Since the RTW of ASP.NET MVC 3.0 many developers have been tweeting, and asking questions on the Forums about an MVC3 Supported WebRole in the Windows Azure Tools. This hasn’t been added to the tooling to date, but you now have the ability to create MVC3 enabled Web Roles for your Windows Azure Deployments.

This package takes care of the Copy Local=true issue that many people have run into during their first deployment.

[Follow: WindowsAzure.WebRole.MVC3]

Install-Package WindowsAzure.Caching

Need to use the Windows Azure AppFabric Caching layer for one of your Web Applications? Look no further from this NuGet Package which will download the required Assemblies as well as pre-fill the web.config file to get you well on your way to using Windows Azure AppFabric Caching.

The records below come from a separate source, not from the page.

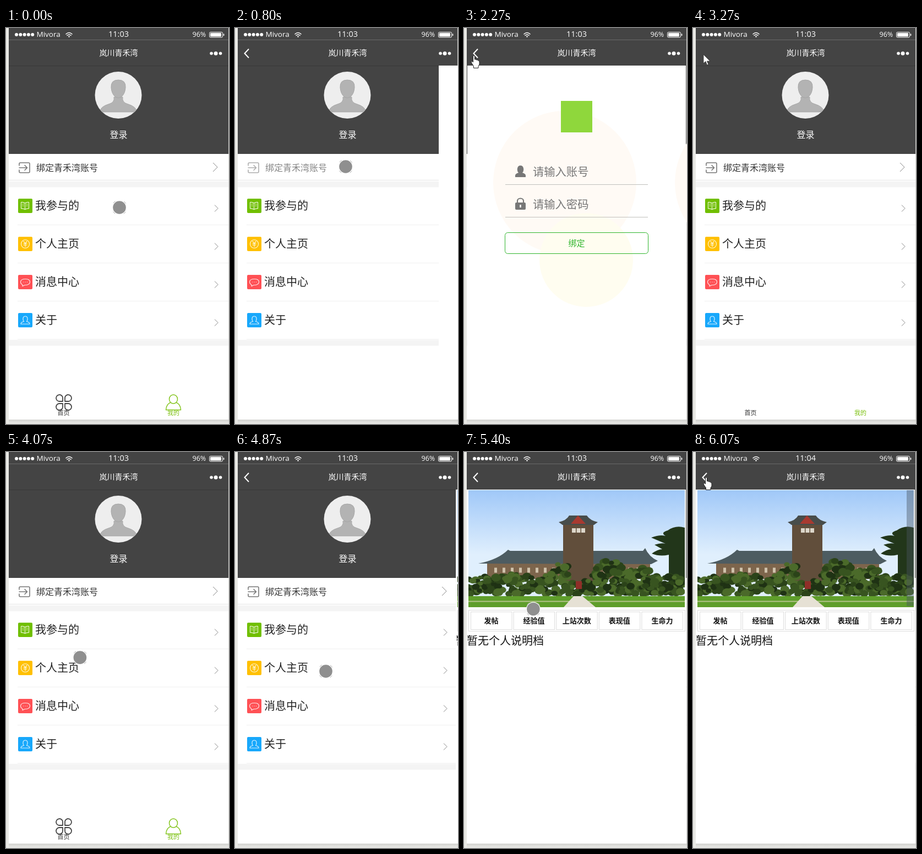
An HTML page that plays this animation: 405 px wide and 717 px high, repeating every 6140 ms.

```html
<!DOCTYPE html>
<html lang="zh">
<head>
<meta charset="utf-8">
<style>
  html, body { margin: 0; width: 100%; height: 100%; overflow: hidden; background: #e9e9e5; }
  svg { display: block; width: 100%; height: 100%; }
  text { font-family: "Noto Sans CJK SC", "Noto Sans CJK", sans-serif; }
  .latin { font-family: "Open Sans", sans-serif; font-weight: 500; fill: #fff; }
  .mid { text-anchor: middle; }
  .line { fill: none; stroke-linecap: round; stroke-linejoin: round; }
</style>
</head>
<body>
<svg viewBox="0 0 405 717">
  <defs>
    <clipPath id="screen"><rect x="5" y="68" width="400" height="641"/></clipPath>
    <clipPath id="avatarClip"><circle cx="204" cy="121.500" r="42.500"/></clipPath>
    <clipPath id="photoClip"><rect x="8" y="69" width="393" height="212"/></clipPath>
    <linearGradient id="sky" x2="0" y2="1">
      <stop stop-color="#a0c8f8"/><stop offset=".55" stop-color="#e0effd"/>
    </linearGradient>
    <linearGradient id="shade" x2="0" y2="1">
      <stop stop-color="#d2d2cf"/><stop offset="1" stop-color="#ebebe8"/>
    </linearGradient>
  </defs>

  <rect width="405" height="717" fill="#e9e9e5"/>
  <rect x="5" y="709" width="400" height="8" fill="url(#shade)"/>
  <rect x="5" width="399" height="709" fill="#fff"/>
  <path d="M404.500 0V709" stroke="#dededb"/>

  <g id="header">
    <rect x="5" width="399" height="68" fill="#444"/>
    <path d="M5 21.500H404" stroke="#6a6a6a"/>
    <g id="signal" fill="#fff"></g>
    <text class="latin" x="55.500" y="16" font-size="13.500">Mivora</text>
    <g class="line" stroke="#fff" stroke-width="1.500">
      <path d="M109 11Q114.500 6 120 11M111 13.500Q114.500 10.500 118 13.500"/>
      <circle cx="114.500" cy="15.500" r=".6"/>
    </g>
    <text id="clock" class="latin mid" x="204.500" y="16" font-size="14.500"></text>
    <text class="latin" x="338.500" y="16" font-size="12.500">96%</text>
    <rect x="369.500" y="7.500" width="24" height="9.500" rx="2" fill="none" stroke="#fff"/>
    <rect x="371" y="9" width="20" height="6.500" rx="1" fill="#fff"/>
    <path d="M395.500 10.500V14" stroke="#fff" stroke-width="1.500"/>
    <text class="mid" x="204.500" y="50.300" font-size="14" font-weight="500" fill="#fff">岚川青禾湾</text>
    <g fill="#fff"><circle cx="373" cy="46" r="2.800"/><circle cx="381" cy="46" r="3.500"/><circle cx="389.500" cy="46" r="2.800"/></g>
    <path id="back" d="M25 38L17.500 46L25 54" fill="none" stroke="#fff" stroke-width="2"/>
  </g>

  <g clip-path="url(#screen)">
    <g id="menu">
      <rect x="5" y="68" width="399" height="160" fill="#444"/>
      <path d="M5 68.500H404" stroke="#383838"/>
      <circle cx="204" cy="121.500" r="42.500" fill="#eee"/>
      <g clip-path="url(#avatarClip)" fill="#b3b3b3" stroke="#a5a5a5">
        <path d="M170 152Q172 142 186 138Q198 135 196 125H212Q210 135 222 138Q236 142 238 152Z"/>
        <path d="M191 108Q190 94 204 94Q218 94 217 108Q216 120 209 125Q204 128 199 125Q192 120 191 108Z"/>
      </g>
      <text class="mid" x="204.500" y="199" font-size="16" fill="#fff">登录</text>
      <g id="bindRow">
        <path class="line" d="M24 249V246Q24 244 26 244H41Q43 244 43 246V260Q43 262 41 262H26Q24 262 24 260V257M24 253H38M34 248.500L38.500 253L34 257.500" stroke="#777" stroke-width="1.600"/>
        <text x="55" y="259" font-size="16" fill="#333">绑定青禾湾账号</text>
        <path d="M376 244L384 252L376 260" fill="none" stroke="#888"/>
      </g>
      <path d="M5 275.500H404" stroke="#e6e6e6"/>
      <path d="M5 283H404M5 570H404" stroke="#f4f4f4" stroke-width="10.500"/>
      <g id="rows"></g>
    </g>

    <g id="tabs">
      <g id="tabIcons" class="line" stroke-width="1.800">
        <path d="M103 676H96.500A6 6 0 1 1 103 669.500ZM107 676V669.500A6 6 0 1 1 113.500 676ZM103 680V686A6 6 0 1 1 96.500 680ZM107 680H113.500A6 6 0 1 1 107 686Z" stroke="#444"/>
        <path d="M299 678Q291 681 290.500 691.500H317.500Q317 681 309 678M304 664A7.500 8 0 1 0 304 680A7.500 8 0 1 0 304 664" stroke="#85c520" stroke-width="1.500"/>
      </g>
      <text class="mid" x="104.500" y="701" font-size="11" fill="#333">首页</text>
      <text class="mid" x="304" y="701" font-size="11" fill="#7cc010">我的</text>
    </g>

    <g id="bindPage">
      <rect x="6" y="68" width="397" height="641" fill="#fff"/>
      <g fill="#fffaf5"><circle cx="183" cy="280" r="130"/><circle cx="513" cy="280" r="130"/></g>
      <circle cx="222" cy="420" r="85" fill="#fffdf0"/>
      <rect x="176" y="132" width="57" height="57" fill="#8fd73c"/>
      <g fill="#777">
        <path d="M93 270V267Q93 264 99 262Q96 259 97 254Q98 249 102.500 249Q107 249 108 254Q109 259 106 262Q112 264 112 267V270Z"/>
        <rect x="93" y="316" width="19" height="13" rx="2"/>
        <path d="M97 316V313A5.500 4.500 0 0 1 108 313V316" fill="none" stroke="#777" stroke-width="2.200"/>
        <path d="M102.500 320V325" stroke="#fff" stroke-width="2.500"/>
        <text x="125" y="268" font-size="20.300">请输入账号</text>
        <text x="125" y="326.500" font-size="20.300">请输入密码</text>
      </g>
      <path d="M75 283.500H334M75 342.500H334" stroke="#c0c0bc"/>
      <rect x="74.500" y="370.500" width="260" height="38" rx="5" fill="none" stroke="#2fb52c"/>
      <text class="mid" x="204.500" y="395" font-size="15" fill="#2fb52c">绑定</text>
    </g>

    <g id="homePage">
      <rect x="5" y="68" width="398" height="641" fill="#fff"/>
      <g clip-path="url(#photoClip)">
        <rect x="8" y="69" width="393" height="212" fill="url(#sky)"/>
        <path d="M42 200H338V230H42Z" fill="#7d654c"/>
        <path d="M26 202Q62 195 80 177L84 179H325L329 174Q336 190 352 197L340 203Z" fill="#4d5c61"/>
        <path d="M180 128H235V240H180Z" fill="#614e3b"/>
        <path d="M172 127Q186 124 191 115H223Q229 124 243 127L236 132H179Z" fill="#484d4b"/>
        <path d="M194 130L207 115L221 130Z" fill="#a83a30"/>
        <path d="M196 142H220" stroke="#dcd6ca" stroke-width="8" stroke-dasharray="7 1.500"/>
        <path d="M55 214H180M238 214H325" stroke="#cfc2ab" stroke-width="9" stroke-dasharray="5 10"/>
        <path d="M341 184Q352 176 360 176L346 168Q358 164 366 166L340 155Q356 149 366 152Q356 146 370 142Q384 132 401 137V240H372V186Q356 190 341 184Z" fill="#22361a"/>
        <g id="trees"></g>
        <path d="M8 261H401V281H8Z" fill="#5f9e2b"/>
        <path d="M8 270.500H401" stroke="#b4c48c" stroke-width="2"/>
        <path d="M203 234H214V248H203Z" fill="#8f2f28"/>
        <path d="M199 261H215L239 281H181Z" fill="#e6e1d5"/>
      </g>
      <rect id="overlay" x="388" y="69" width="13" height="210" fill="#48545f" opacity=".42"/>
      <rect x="8.500" y="286.500" width="393" height="38" fill="none" stroke="#ddd"/>
      <g id="cells"></g>
      <text x="5" y="349" font-size="20" fill="#111">暂无个人说明档</text>
    </g>
  </g>

  <g id="cursor">
    <g id="touch">
      <circle r="13" fill="#fff"/>
      <circle r="11.800" fill="#8f8f8f"/>
      <circle r="13.600" fill="none" stroke="#aaa" stroke-dasharray="5 16.360" stroke-dashoffset="-8.200"/>
    </g>
    <path id="arrow" d="M0 0V16L4 12.500L6.500 19L9 18L6.500 12H12Z" fill="#fff" stroke="#333" stroke-width=".8"/>
    <path id="hand" d="M-1.500 2Q0-.5 1.500 2V8Q3.500 6.500 4.500 9Q6.500 7.500 7.500 10Q9.500 9 10 12V17L8 20V23.500H-.5V20L-4.500 14Q-5.500 11-3.500 11L-1.500 13Z" fill="#fff" stroke="#222"/>
  </g>
</svg>
<script>
const $ = id => document.getElementById(id);
const show = (id, visible) => $(id).style.display = visible ? '' : 'none';

$('signal').innerHTML = [0, 1, 2, 3, 4].map(i => `<circle cx="${19 + i * 7.3}" cy="12" r="3"/>`).join('');

const menuItems = [
  ['我参与的', '#71bf00', 'M12.500 8V19.500Q9 17.500 5.500 18V6.500Q9 6 12.500 8Q16 6 19.500 6.500V18Q16 17.500 12.500 19.500M8 10H10M8 13H10M15 10H17M15 13H17'],
  ['个人主页', '#ffc000', 'M5.500 13A7.500 7.500 0 1 1 20.500 13A7.500 7.500 0 1 1 5.500 13M10 8.500L13 12L16 8.500M10 12.500H16M10 15H16M13 12V18'],
  ['消息中心', '#ff5155', 'M8 18Q4.500 16 4.500 12.500Q5 7.500 13 7.500Q21.500 7.500 21.500 13Q21 18.500 12 18.500L8 20.500ZM9.500 13H9.600M13 13H13.100M16.500 13H16.600'],
  ['关于', '#18a8fb', 'M5 20Q5 16.500 10.500 15.500Q8.500 13 9 9.500Q9.500 6 13 6Q16.500 6 17 9.500Q17.500 13 15.500 15.500Q21 16.500 21 20Z']
];
$('rows').innerHTML = menuItems.map(([label, color, glyph], i) => {
  const y = 309 + i * 69;
  return `<g transform="translate(0 ${y})">
    <rect x="22" width="26" height="26" rx="2" fill="${color}"/>
    <path class="line" transform="translate(22 0)" d="${glyph}" stroke="#fff" stroke-opacity=".85" stroke-width="1.200"/>
    <text x="53" y="20" font-size="20" fill="#222">${label}</text>
    <path d="M379 11.500L385 17.500L379 23.500" fill="none" stroke="#888"/>
    <path d="M21 47.500H404" stroke="#f0f0f0"/></g>`;
}).join('');

$('cells').innerHTML = ['发帖', '经验值', '上站次数', '表现值', '生命力'].map((label, i) => {
  const x = 12.5 + i * 77.6;
  return `<rect x="${x}" y="289.500" width="74.500" height="32" fill="none" stroke="#ddd"/>
    <text class="mid" x="${x + 37}" y="309.500" font-size="13" font-weight="bold" fill="#111">${label}</text>`;
}).join('');

// Foliage: small overlapping clumps below a treeline that dips at the door
function treeline(x) {
  const rise = (center, width, height) => height * Math.exp(-(((x - center) / width) ** 2));
  return 226 - rise(176, 20, 30) - rise(266, 30, 32) - rise(322, 18, 20) - rise(90, 25, 6) + rise(209, 10, 24);
}
let seed = 7;
const random = () => (seed = seed * 16807 % 2147483647) / 2147483647;
$('trees').innerHTML = Array.from({ length: 420 }, () => {
  const x = 8 + random() * 393, top = treeline(x);
  const y = top + random() * (258 - top), r = 4 + random() * 5;
  const fill = ['#1f3214', '#2b4319', '#385420', '#4b6a2a'][Math.floor(random() * 4)];
  return `<ellipse cx="${x}" cy="${y}" rx="${r}" ry="${r * 0.8}" fill="${fill}"/>`;
}).join('');

const LOOP = 6140, TICK = 200 / 3;

// Pointer path: time, x, y
const path = [
  [10, 206, 325], [140, 190, 285], [267, 201, 251],
  [1140, 201, 251], [1200, 200, 254], [1400, 119, 122], [1533, 110, 101], [1800, 134, 131],
  [2266, 18, 49], [3070, 18, 49], [3133, 19, 48],
  [3600, 19, 48], [4266, 166, 461], [4533, 165, 397],
  [4867, 165, 397], [5000, 168, 395], [5200, 168, 395],
  [5733, 35, 46], [5867, 35, 46], [6066, 24, 45]
];

function pointer(t) {
  const next = path.findIndex(p => p[0] > t);
  if (next === 0) return path[0].slice(1);
  if (next < 0) return path.at(-1).slice(1);
  const [t0, x0, y0] = path[next - 1], [t1, x1, y1] = path[next];
  const u = (t - t0) / (t1 - t0), k = u * u * (3 - 2 * u);
  return [x0 + (x1 - x0) * k, y0 + (y1 - y0) * k];
}

const slideIn = (t, start) => {
  const left = 1 - Math.min(1, Math.max(0, (t - start) / 230));
  return Math.floor(400 * left ** 3);
};

function placePage(id, t, start, end) {
  show(id, t >= start && t < end);
  $(id).setAttribute('transform', `translate(${slideIn(t, start)} 0)`);
}

function render(time) {
  // The screen refreshes 15 times a second
  const t = Math.min(91, Math.floor((time % LOOP + 4) / TICK)) * TICK;
  const back = t > 720 && t < 3250 || t > 4650;

  show('back', back);
  show('tabs', t < 720 || t > 3250 && t < 4720);
  show('tabIcons', t < 3250 || t > 3320);
  $('bindRow').setAttribute('opacity', t > 590 && t < 3250 ? 0.6 : 1);
  $('clock').textContent = t < 5520 ? '11:03' : '11:04';
  show('overlay', t > 5520);
  placePage('bindPage', t, 793, 3250);
  placePage('homePage', t, 4866, LOOP);

  const [x, y] = pointer(t);
  const shape = y > 68 ? 'touch' : back && x < 32 ? 'hand' : 'arrow';
  for (const id of ['touch', 'hand', 'arrow']) show(id, id === shape);
  $('cursor').setAttribute('transform', `translate(${x} ${y})`);
}

const began = performance.now();
(function loop() {
  render(performance.now() - began);
  requestAnimationFrame(loop);
})();
</script>
</body>
</html>
```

[Follow: WindowsAzure.Caching]

Windows Azure CDN Helpers

This one breaks the mold as there are two different types of packages for this one. If you’re a Web Forms Developer or an MVC Developer you’re both covered, but using separate packages.

Install-Package CdnHelpers.Razor

Provides a Razor Syntax for the Windows Azure Content Delivery Network (CDN).

[Follow: CdnHelpers.Razor]

Install-Package CdnHelpers.ASPX

Provides an ASP.NET Web Forms approach to Windows Azure Content Delivery Network (CDN).

[Follow: CdnHelpers.ASPX]

Install-Package EnterpriseLibrary.WindowsAzure.TransientFaultHandling

One of the important things to remember when dealing with Cloud Development is the possibility of failure. This package is a great find for anyone working with SQL Azure, Windows Azure Storage, or Windows Azure AppFabric.

There are a number of great implementations of Failure Retry Logic as well as a number of Extension Methods which allows quick additions to pre-existing code that currently doesn’t implement transaction retry logic.

[Updated: December 10, 2011]

[Follow: EnterpriseLibrary.WindowsAzure.TransientFaultHandling]

Install-Package EnterpriseLibrary.WindowsAzure.Autoscaling

Many people have been asking “Why won’t Microsoft Auto-scale my instances”, simply put, they know they’ll get it wrong as the application you build is unique to your industry. So to help people that would like the ability to auto-scale instances in Windows Azure Microsoft has released the Enterprise Library Blocks for Windows Azure.

This package in particular provides reusable components to add or manage auto-scaling capabilities in your Windows Azure Applications.

[Added: December 10, 2011]

Install-Package smarx.WazStorageExtensions

Steve Marx from the Windows Azure Team has created a great package that extends the Windows Azure Storage Client Library with additional functionality which isn’t available in the Official SDK.

If you use Blobs, Tables or Queues [from Windows Azure Storage] in your Windows Azure Application including the new Storage Analytics functionality this is an absolutely must have!

[Added: December 10, 2011]

Install-Package BareWeb.FluentAzureDiagnostics.dll

Diagnostics are important in understanding the state of your application while deployed to Windows Azure. Setting up Diagnostics using the Windows Azure SDK can be verbose and difficult to understand.

This package will help simplify and make your diagnostics configuration code easier to read for any developer that might be picking up your Windows Azure Application.

[Added: December 10, 2011]

[Follow: BareWeb.FluentAzureDiagnostics.dll]

Install-Package WindowsAzure.ELMAH.Tables

As important as ensuring that your Diagnostics are set up to monitor how Windows Azure is performing, it’s always a good idea to ensure that you’re logging your application for potential Issues. ELMAH is a set of Error Logging Modules And Handlers [for ASP.NET] which allows for a very simple and pluggable application error handling.

Just as ELMAH is necessary for your on-premise or shared hosted web applications, it remains just as essential to ensure logging is carried into the Cloud.

[Added: August 18th, 2011]

[Follow: WindowsAzure.ELMAH.Tables]

Install-Package WindowsAzure.ACS.Management

The Windows Azure ACS Identity Provider SDK provides a .NET wrapper for home realm discover against the Windows Azure Access Control Service.

[Added: December 10, 2011]

[Follow: WindowsAzure.ACS.Management]

Wrapping Up

Thanks for reading this post! If you enjoyed the tips in this post you might be interested in my post on creating the Ultimate Windows Azure Development VM (or Environment).

Happy Clouding!